While his mom negotiates a peace treaty with the trolls, Elf prince Alto runs away to become a bard. He witnesses a sinister magical bard. Alto with his bard group including Ebbe and Clarabel know they must warn Alto’s family and stop the bad magic before it’s too late. If you like magical fantasy worlds, you’ll love this story about pursuing your passion, making friends who become family, and the magic of music.
Batman Overdrive by Shea Fontana, illustrated by Marcelo DiChiara (series)
You’ll zip through this exciting Batman origin story! Almost 16-year-old Bruce Wayne is angry at the world and doesn’t believe the story of his parents’ murder. At the same time, he also wants to restore his dad’s first car — a ’66 Crusader. Both the car restoration and his quest for truth help Bruce to realize the truth about Alfred and to make his first friends, Mateo and Selina. Bruce undergoes quite a character arc with a lot of growth in this book, from impulsive and angry to focused and collaborative.
Artemis Fowl The Graphic Novel by Eoin Colfer, Andrew Donkin (series)
Also available as a full-text novel, this series is about an anti-hero evil genius kid named Artemis. He plots to steal the fairies’ gold which leads him to kidnap a fairy cop and hold her for ransom. Very entertaining.
Green Lantern Legacy by Minh Le, illustrated by Angie Tong (series)
Tai’s Vietnamese grandmother gives him her Jade ring. He wears it and discovers that he’s a Green Lantern who must protect the earth from evil like Sinesteo. Not long after, he discovers that the rich guy trying to take over the neighborhood for redevelopment turns out to be a Yellow Lantern working for Sinesteo. Lots of action, intrigue, and humor!
Nathan Hale’s Hazardous Tales: Big Bad Ironclad! by Nathan Hale (series)
Boy readers especially like this series much more than I do with its sarcastic tone and the violence. No doubt, these introduce kids to history and can motivate kids to read so those are good things which might outweigh the violence for some. This particular story takes place during the American Civil War focusing on the ironclad steam warships with the battles, other military aspects of the war, and real people like William Cushing.

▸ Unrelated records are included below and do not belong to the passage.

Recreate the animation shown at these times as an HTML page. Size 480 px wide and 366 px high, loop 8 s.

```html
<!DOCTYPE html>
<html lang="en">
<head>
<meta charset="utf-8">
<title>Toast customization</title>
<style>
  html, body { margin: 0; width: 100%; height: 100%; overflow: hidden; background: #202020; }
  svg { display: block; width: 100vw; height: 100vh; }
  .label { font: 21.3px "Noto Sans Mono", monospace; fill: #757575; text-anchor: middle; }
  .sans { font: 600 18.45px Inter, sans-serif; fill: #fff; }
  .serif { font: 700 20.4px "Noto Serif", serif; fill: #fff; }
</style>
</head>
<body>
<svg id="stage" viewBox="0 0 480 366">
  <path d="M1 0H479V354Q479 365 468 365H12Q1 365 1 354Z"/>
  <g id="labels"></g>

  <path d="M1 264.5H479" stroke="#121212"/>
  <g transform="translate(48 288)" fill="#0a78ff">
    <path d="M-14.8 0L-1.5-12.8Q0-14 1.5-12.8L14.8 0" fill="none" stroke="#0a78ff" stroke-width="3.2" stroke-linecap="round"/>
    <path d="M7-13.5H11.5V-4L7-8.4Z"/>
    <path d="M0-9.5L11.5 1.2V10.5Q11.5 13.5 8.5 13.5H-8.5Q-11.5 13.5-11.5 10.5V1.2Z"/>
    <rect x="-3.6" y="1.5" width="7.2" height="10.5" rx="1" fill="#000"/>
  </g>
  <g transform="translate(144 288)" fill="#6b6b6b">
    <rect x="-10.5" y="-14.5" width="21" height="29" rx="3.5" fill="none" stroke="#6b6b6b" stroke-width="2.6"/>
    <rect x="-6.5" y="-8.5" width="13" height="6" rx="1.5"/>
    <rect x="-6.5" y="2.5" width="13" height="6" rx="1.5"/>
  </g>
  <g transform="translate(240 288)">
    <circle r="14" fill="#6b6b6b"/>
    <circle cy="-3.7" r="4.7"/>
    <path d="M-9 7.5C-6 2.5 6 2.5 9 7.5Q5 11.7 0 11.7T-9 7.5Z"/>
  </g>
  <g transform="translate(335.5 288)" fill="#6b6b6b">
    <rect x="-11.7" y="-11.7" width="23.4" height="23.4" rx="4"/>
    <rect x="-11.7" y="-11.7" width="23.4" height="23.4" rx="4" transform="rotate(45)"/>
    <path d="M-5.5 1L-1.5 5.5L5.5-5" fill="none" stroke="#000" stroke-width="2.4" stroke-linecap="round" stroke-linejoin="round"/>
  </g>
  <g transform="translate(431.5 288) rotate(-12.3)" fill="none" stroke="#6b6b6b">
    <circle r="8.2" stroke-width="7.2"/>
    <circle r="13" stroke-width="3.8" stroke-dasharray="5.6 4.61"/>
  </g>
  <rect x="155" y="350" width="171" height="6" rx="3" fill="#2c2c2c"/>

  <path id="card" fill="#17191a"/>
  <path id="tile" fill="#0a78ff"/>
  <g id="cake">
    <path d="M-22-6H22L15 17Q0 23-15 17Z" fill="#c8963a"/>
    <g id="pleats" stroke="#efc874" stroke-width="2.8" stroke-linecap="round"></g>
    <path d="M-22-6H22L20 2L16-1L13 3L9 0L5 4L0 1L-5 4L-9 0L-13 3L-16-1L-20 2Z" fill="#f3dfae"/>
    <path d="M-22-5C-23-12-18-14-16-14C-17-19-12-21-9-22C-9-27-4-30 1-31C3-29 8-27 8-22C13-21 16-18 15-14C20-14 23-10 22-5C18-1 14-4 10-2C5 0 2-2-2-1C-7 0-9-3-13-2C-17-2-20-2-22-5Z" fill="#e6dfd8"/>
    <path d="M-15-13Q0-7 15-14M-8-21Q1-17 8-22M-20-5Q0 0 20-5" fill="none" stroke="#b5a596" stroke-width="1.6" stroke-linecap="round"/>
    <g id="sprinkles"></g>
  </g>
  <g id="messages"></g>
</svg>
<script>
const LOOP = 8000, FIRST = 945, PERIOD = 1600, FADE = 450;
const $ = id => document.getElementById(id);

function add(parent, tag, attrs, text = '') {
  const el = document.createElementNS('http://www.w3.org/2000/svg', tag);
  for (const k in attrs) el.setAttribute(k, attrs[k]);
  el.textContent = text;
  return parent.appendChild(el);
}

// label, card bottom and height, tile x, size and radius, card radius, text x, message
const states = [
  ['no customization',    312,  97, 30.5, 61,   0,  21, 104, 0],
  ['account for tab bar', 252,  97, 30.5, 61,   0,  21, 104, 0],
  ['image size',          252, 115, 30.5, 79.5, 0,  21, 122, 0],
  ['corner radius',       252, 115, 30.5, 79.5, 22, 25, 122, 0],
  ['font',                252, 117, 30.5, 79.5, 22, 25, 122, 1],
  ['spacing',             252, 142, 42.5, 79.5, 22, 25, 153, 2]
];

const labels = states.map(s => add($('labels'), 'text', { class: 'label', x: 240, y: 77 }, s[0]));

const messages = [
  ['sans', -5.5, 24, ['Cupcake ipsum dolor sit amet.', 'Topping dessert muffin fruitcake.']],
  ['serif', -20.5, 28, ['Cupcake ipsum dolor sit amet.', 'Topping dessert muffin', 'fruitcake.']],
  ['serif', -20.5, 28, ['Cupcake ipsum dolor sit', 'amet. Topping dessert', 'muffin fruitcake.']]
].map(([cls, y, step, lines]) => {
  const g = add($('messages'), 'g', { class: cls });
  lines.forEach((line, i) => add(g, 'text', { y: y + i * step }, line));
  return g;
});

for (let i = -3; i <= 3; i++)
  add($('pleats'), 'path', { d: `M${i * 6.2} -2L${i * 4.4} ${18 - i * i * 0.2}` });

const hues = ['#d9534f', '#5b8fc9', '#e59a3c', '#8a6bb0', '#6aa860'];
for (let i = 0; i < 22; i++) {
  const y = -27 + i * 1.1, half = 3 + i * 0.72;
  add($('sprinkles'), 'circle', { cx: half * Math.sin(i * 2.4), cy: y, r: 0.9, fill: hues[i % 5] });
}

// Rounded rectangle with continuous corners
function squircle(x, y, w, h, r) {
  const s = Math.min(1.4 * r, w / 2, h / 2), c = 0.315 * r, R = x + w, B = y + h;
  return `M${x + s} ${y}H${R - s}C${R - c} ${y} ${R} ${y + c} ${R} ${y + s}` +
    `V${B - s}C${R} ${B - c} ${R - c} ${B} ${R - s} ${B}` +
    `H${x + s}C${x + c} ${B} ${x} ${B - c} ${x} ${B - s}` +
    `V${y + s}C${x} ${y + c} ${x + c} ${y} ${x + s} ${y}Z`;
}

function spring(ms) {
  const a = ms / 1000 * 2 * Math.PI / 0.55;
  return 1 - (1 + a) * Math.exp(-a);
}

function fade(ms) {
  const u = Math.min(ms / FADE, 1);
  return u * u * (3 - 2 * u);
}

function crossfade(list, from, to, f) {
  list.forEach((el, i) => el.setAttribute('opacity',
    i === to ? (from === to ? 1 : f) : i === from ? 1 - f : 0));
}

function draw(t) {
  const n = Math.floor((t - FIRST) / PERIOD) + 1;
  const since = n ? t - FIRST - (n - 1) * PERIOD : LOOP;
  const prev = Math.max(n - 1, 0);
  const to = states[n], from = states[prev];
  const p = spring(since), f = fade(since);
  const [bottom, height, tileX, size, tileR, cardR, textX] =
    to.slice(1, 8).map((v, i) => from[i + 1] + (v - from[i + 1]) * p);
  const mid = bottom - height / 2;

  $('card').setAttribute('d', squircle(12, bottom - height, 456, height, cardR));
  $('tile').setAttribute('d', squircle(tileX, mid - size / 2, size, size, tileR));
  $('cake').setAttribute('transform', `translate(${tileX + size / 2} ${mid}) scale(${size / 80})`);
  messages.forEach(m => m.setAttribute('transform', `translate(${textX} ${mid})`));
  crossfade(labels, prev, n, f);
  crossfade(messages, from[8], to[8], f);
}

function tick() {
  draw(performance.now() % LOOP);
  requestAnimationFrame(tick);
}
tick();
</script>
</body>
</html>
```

The Boy Who Became a Dragon: A Bruce Lee Story by Jim Di Bartolo
From his birth in San Francisco to life in Hong Kong during and after the Japanese occupation and move back to the U.S., you’ll learn that Bruce Lee was a troubled kid but also worked as an actor like his father. He experienced racism for having mixed-race heritage so Bruce left his home in Hong Kong for the U.S. where he’s more settled with several martial artist studios. He falls in love and becomes a movie star.

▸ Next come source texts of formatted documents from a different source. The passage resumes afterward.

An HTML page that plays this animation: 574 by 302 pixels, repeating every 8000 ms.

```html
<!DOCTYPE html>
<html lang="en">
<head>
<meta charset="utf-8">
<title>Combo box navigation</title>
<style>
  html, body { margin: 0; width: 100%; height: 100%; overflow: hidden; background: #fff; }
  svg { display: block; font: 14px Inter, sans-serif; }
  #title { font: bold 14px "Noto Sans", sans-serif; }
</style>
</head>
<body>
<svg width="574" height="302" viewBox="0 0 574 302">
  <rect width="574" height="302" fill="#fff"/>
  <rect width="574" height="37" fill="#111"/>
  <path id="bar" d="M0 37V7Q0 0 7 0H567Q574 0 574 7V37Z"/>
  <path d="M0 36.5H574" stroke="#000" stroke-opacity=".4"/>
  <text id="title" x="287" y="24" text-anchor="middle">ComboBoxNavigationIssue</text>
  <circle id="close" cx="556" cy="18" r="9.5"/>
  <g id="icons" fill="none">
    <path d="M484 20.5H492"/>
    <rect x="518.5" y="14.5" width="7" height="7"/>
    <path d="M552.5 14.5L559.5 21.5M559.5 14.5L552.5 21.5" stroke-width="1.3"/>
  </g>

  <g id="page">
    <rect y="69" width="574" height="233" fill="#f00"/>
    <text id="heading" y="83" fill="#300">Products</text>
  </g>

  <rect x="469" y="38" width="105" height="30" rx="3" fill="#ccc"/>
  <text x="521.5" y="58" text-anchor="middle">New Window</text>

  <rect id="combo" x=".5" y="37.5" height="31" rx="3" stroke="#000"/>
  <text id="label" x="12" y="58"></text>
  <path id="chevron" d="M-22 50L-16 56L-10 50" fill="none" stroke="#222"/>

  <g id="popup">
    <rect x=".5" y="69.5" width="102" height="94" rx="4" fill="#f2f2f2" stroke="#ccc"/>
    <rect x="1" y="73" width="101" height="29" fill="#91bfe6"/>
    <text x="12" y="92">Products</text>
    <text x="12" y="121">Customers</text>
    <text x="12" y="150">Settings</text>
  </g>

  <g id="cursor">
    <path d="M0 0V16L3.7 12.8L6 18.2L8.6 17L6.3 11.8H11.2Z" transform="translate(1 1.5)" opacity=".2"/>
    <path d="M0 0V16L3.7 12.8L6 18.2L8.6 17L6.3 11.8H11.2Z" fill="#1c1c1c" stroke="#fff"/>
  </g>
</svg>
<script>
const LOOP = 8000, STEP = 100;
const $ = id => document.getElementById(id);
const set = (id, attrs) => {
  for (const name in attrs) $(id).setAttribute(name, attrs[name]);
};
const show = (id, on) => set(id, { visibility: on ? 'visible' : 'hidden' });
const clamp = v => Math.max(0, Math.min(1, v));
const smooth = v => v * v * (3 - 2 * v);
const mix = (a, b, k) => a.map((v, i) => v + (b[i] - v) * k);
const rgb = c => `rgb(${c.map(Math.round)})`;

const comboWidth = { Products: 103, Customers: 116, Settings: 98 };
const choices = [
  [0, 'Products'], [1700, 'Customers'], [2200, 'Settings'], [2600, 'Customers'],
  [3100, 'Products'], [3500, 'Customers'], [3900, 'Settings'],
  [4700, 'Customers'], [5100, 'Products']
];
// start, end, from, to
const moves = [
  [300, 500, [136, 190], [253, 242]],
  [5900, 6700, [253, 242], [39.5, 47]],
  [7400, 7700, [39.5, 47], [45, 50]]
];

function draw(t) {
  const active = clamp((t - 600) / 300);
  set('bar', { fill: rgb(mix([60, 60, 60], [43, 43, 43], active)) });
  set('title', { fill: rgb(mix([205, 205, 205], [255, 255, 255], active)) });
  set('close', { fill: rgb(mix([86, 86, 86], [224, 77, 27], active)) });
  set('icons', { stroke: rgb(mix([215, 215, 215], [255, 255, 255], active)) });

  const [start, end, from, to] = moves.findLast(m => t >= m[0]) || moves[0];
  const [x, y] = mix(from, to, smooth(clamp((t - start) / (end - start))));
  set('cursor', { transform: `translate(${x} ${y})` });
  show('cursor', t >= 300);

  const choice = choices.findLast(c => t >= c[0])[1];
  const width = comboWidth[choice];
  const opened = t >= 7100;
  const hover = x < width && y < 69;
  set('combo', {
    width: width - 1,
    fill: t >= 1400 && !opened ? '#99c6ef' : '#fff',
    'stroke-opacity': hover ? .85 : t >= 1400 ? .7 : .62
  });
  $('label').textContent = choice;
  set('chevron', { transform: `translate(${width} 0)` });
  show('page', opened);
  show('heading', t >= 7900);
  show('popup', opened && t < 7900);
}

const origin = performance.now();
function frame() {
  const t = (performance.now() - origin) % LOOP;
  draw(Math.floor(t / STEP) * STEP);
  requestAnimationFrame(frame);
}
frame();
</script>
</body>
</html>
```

The Drawing Lesson: A Graphic Novel That Teaches You How to Draw by Mark Crilley
A boy named David asks a young woman named Becky to give him drawing lessons. She reluctantly agrees and she continues (reluctantly) to give him lessons on shadowing, loose sketching, negative space, proportions, and more. The Drawing Lesson is a marvelous graphic novel that both entertains and teaches.

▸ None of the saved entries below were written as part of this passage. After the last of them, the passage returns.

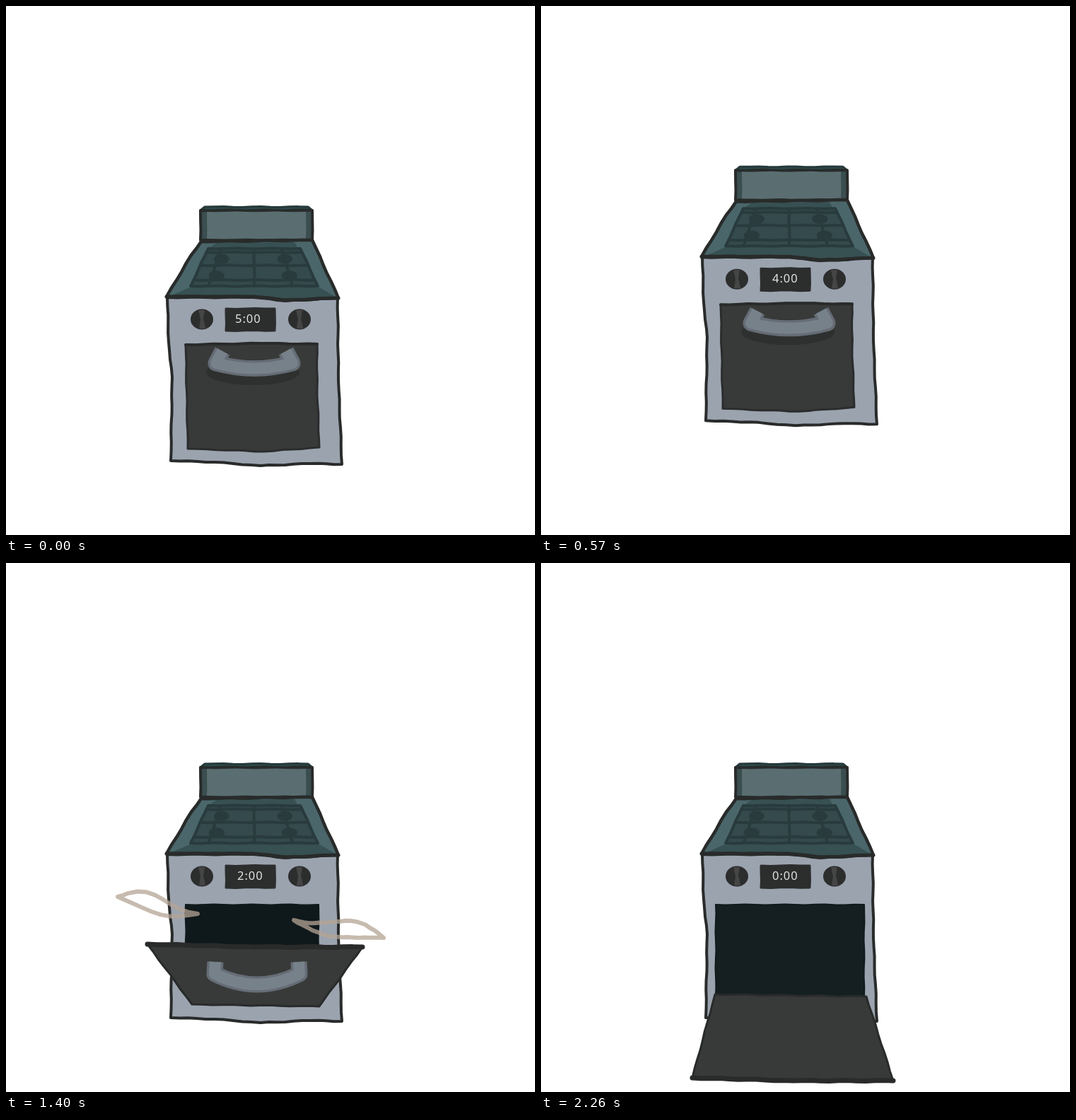
Write an HTML page with a canvas that moves like this. It is 748 px wide and 748 px high and loops after 2.29 s.

```html
<!DOCTYPE html>
<html>
<head>
<meta charset="utf-8">
<style>
html, body { margin: 0; width: 100%; height: 100%; overflow: hidden; background: #fff; }
canvas { display: block; width: 100vmin; height: 100vmin; }
</style>
</head>
<body>
<canvas id="stage" width="748" height="748"></canvas>
<script>
const ctx = document.getElementById('stage').getContext('2d');
const LOOP = 2290, DOOR_OPENS = 1270;
const INK = '#282b2a', METAL = '#383a39', GRATE = '#293b3d';

const clamp = v => Math.max(0, Math.min(1, v));
const ramp = (t, from, to) => clamp((t - from) / (to - from));
const lerp = (a, b, u) => a + (b - a) * u;
const mix = (a, b, u) => a.map((v, i) => lerp(v, b[i], u));

// Path through [x, y] points, slightly uneven like a hand-drawn line.
function draw(points, { fill, stroke, width = 4, open = false, wobble = 0.5 }) {
  ctx.beginPath();
  ctx.moveTo(...points[0]);
  const ends = open ? points.slice(1) : [...points.slice(1), points[0]];
  ends.forEach((end, i) => {
    const start = points[i];
    const dx = end[0] - start[0], dy = end[1] - start[1], len = Math.hypot(dx, dy) || 1;
    const steps = Math.ceil(len / 14);
    for (let s = 1; s <= steps; s++) {
      const off = s < steps ? wobble * Math.sin(s * 1.6 + i * 2) / len : 0;
      const [x, y] = mix(start, end, s / steps);
      ctx.lineTo(x - dy * off, y + dx * off);
    }
  });
  if (!open) ctx.closePath();
  if (fill) { ctx.fillStyle = fill; ctx.fill(); }
  if (stroke) { ctx.strokeStyle = stroke; ctx.lineWidth = width; ctx.stroke(); }
}
const line = (points, stroke, width) => draw(points, { stroke, width, open: true });
const box = (x1, y1, x2, y2) => [[x1, y1], [x2, y1], [x2, y2], [x1, y2]];

function ellipse(x, y, rx, ry, color) {
  ctx.fillStyle = color;
  ctx.beginPath();
  ctx.ellipse(x, y, rx, ry, 0, 0, 7);
  ctx.fill();
}

// Hob coordinates in perspective: u from -1 to 1 across, v from 0 to 1 to the front.
const hob = (u, v) => [351 + u * lerp(65, 90, v), lerp(343, 396, v)];

function drawHob() {
  draw([[275, 289], [281, 284], [427, 284], [433, 289]], { fill: '#2e4b4c', stroke: '#263a3b', width: 3 });
  draw(box(275, 289, 433, 331), { fill: '#3a4e50', stroke: INK });
  draw(box(284, 291, 424, 329), { fill: '#5a6e71' });

  const top = [[276, 333], [433, 331], [470, 413], [395, 416], [350, 411], [227, 411], [262, 352]];
  draw(top, { fill: '#4a666a' });
  draw([[300, 334], [408, 334], [441, 397], [468, 412], [395, 415], [350, 410], [231, 410], [262, 397], [287, 343]],
    { fill: '#375052' });
  draw([hob(-1, 0), hob(1, 0), hob(1, 1), hob(-1, 1)], { fill: '#344a4c', stroke: GRATE });
  for (const v of [0.28, 0.72])
    for (const u of [-0.64, 0.6]) ellipse(...hob(u, v), 11, 7, GRATE);
  for (const v of [0.1, 0.45, 0.84]) line([hob(-1, v), hob(1, v)], GRATE, 4);
  for (const u of [-0.72, 0, 0.6]) line([hob(u, 0), hob(u, 1)], GRATE, 4);
  draw(top, { stroke: INK, width: 4.5 });
}

function drawFront(t) {
  draw([[228, 412], [350, 412], [395, 417], [469, 413], [470, 530], [475, 648], [430, 647],
    [360, 650], [295, 645], [233, 643], [235, 525], [230, 475]], { fill: '#9ba3af', stroke: INK });
  line([[227, 411], [350, 411], [395, 416], [470, 413]], INK, 5);
  for (const x of [277, 415]) {
    ellipse(x, 443, 16, 14.5, '#2c2d2d');
    draw([[x - 5, 430], [x + 4, 430], [x + 2, 442], [x + 5, 456], [x - 4, 456], [x - 2, 443]], { fill: '#454545' });
  }
  draw(box(311, 428, 380, 459), { fill: '#2c2e2e', stroke: '#2c2e2e', width: 3 });
  const left = Math.max(0, 5 - Math.floor((t + 36) / 382));
  ctx.fillStyle = '#e2e2e2';
  ctx.font = '500 16.5px "Noto Sans", "Open Sans", sans-serif';
  ctx.letterSpacing = '1px';
  ctx.fillText(left + ':00', left === 5 ? 324 : 327, 448);
}

// open: 0 on the shut door, 1 on the tilted one.
function drawHandle(open) {
  const x = lerp(351, 355, open), y = lerp(505, 581, open);
  const half = lerp(54, 60, open), sag = lerp(15, 30, open), prong = half - lerp(9, 1, open);
  ctx.beginPath();
  ctx.moveTo(x - prong, y - 17);
  ctx.lineTo(x - half, y);
  ctx.quadraticCurveTo(x, y + sag, x + half, y);
  ctx.lineTo(x + prong, y - 17);
  ctx.lineCap = 'butt';
  for (const [color, width] of [['#656c75', 23], ['#77818a', 16]]) {
    ctx.strokeStyle = color;
    ctx.lineWidth = width;
    ctx.stroke();
  }
  ctx.lineCap = 'round';
}

function drawShutDoor() {
  draw([[254, 479], [360, 477], [440, 478], [440, 540], [443, 624], [365, 630], [257, 626]],
    { fill: METAL, stroke: '#2a2d2c', width: 3 });
  line([[254, 479], [360, 477], [440, 478]], INK, 4);
  ellipse(349, 518, 66, 18, '#2d302e');
  drawHandle(0);
}

// Front edge of the falling door: time, height, half width.
const DOOR_POSES = [[1270, 495, 108], [1400, 541, 152], [1470, 541, 152], [1740, 659, 118], [1800, 730, 142]];

function doorEdge(t) {
  const next = DOOR_POSES.findIndex(pose => t < pose[0]);
  if (next < 0) return DOOR_POSES.at(-1).slice(1);
  const a = DOOR_POSES[next - 1], b = DOOR_POSES[next];
  return mix(a, b, ramp(t, a[0], b[0])).slice(1);
}

function drawOpenDoor(t) {
  const fall = ramp(t, 1470, 1740);
  const middle = lerp(348, 352, fall), inside = lerp(94, 105, fall);
  const shade = mix([15, 24, 27], [21, 31, 33], ramp(t, 1740, 2260));
  draw(box(middle - inside, 483, middle + inside, lerp(585, 612, fall)),
    { fill: `rgb(${shade.map(Math.round)})`, stroke: '#10191b', width: 2 });

  const [y, half] = doorEdge(t);
  const x = lerp(352, 356, fall), hingeY = lerp(625, 611, fall), hinge = lerp(90, 107, fall);
  const front = [[x - half, y - 2], [x, y + 2], [x + half, y + 2]];
  draw([...front, [353 + hinge, hingeY + 2], [353 - hinge, hingeY - 1]], { fill: METAL, stroke: INK, width: 3 });
  line(front, '#292b2a', 7);
  if (t < 1560) drawHandle(ramp(t, 1270, 1400));
}

// Each wisp runs from tail to tip, first out of the oven, then down by the floor.
const WISPS = [
  { side: -1, near: [[271, 496], [158, 472]], far: [[149, 607], [118, 643]] },
  { side: 1, near: [[407, 505], [534, 530]], far: [[508, 617], [517, 671]] }
];

// Closed ribbon around a line that bends like an S.
function ribbon(tail, tip, half, bend) {
  const dx = tip[0] - tail[0], dy = tip[1] - tail[1], len = Math.hypot(dx, dy) || 1;
  return Array.from({ length: 20 }, (_, i) => {
    const side = i < 10 ? 1 : -1;
    const u = (i < 10 ? i : 19 - i) / 9;
    const off = (side * half * Math.sin(Math.PI * u ** 1.3) + bend * Math.sin(2 * Math.PI * u)) / len;
    return [tail[0] + dx * u - dy * off, tail[1] + dy * u + dx * off];
  });
}

function drawWisps(t) {
  if (t < 1320) return;
  const grow = ramp(t, 1320, 1400), drift = ramp(t, 1470, 1740);
  const sink = 45 * ramp(t, 1740, 2120);
  ctx.globalAlpha = lerp(0.75, 0.42, drift) * grow * (1 - ramp(t, 1740, 2120));
  for (const { side, near, far } of WISPS) {
    const shift = side * 20 * Math.sin(Math.PI * drift);
    const place = i => {
      const [x, y] = mix(near[i], far[i], drift);
      return [x + shift, y + sink];
    };
    const tail = place(0), tip = mix(tail, place(1), grow);
    draw(ribbon(tail, tip, lerp(12, 7, drift), side * 4), { stroke: '#b5a594', width: 6 });
  }
  ctx.globalAlpha = 1;
}

// Damped sway in degrees.
const tilt = t => 22 * Math.sin(2 * Math.PI * t / 400) * (1 - clamp(t / 540)) ** 1.3;

function lift(t) {
  if (t < 540) return -44 * (1 - Math.exp(-t / 60));
  if (t < 1020) return -44 - 89 * (1 - (1 - ramp(t, 540, 810)) ** 1.3);
  return -88 * (1 - ramp(t, 1020, 1080));
}

function render(t) {
  ctx.fillStyle = '#fff';
  ctx.fillRect(0, 0, 748, 748);
  ctx.lineJoin = ctx.lineCap = 'round';
  const step = Math.floor(t / 30) * 30, angle = tilt(step);
  ctx.save();
  ctx.translate(354 + angle * 0.8, 648 + lift(step));
  ctx.rotate(angle * Math.PI / 180);
  ctx.translate(-354, -648);
  drawHob();
  drawFront(t);
  if (t < DOOR_OPENS) drawShutDoor();
  else drawOpenDoor(t);
  drawWisps(t);
  ctx.restore();
}

const begin = performance.now();
function tick() {
  render((performance.now() - begin) % LOOP);
  requestAnimationFrame(tick);
}
tick();
</script>
</body>
</html>
```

Escape at 1,000 Feet by Tom Sullivan
This nonfiction graphic novel story with comic panels, documents, photos, and sidebars with facts recounts D.B. Cooper’s infamous plane hijacking from 1971–-a feat in which he escaped with $200,000 dollars and mysteriously dropped off the face of the earth.
Big Hero 6 #1: The Series by Hong Gyun An (series)
Hiro’s new life as both a college student and superhero with his friends Baymax, Go Go, Wasabi, Honey Lemon, and Fred is complicated. As superheroes, they’re trying to defeat a mother/daughter villain team called High Voltage. But at school, Hiro is assigned a mentor who hates him named Karmi, a student who was previously the youngest there until Hiro. And his schoolwork challenges seem overwhelming. Hiro learns from Baymax how his older brother also failed but continued to persevere. Adventurous and fun to read!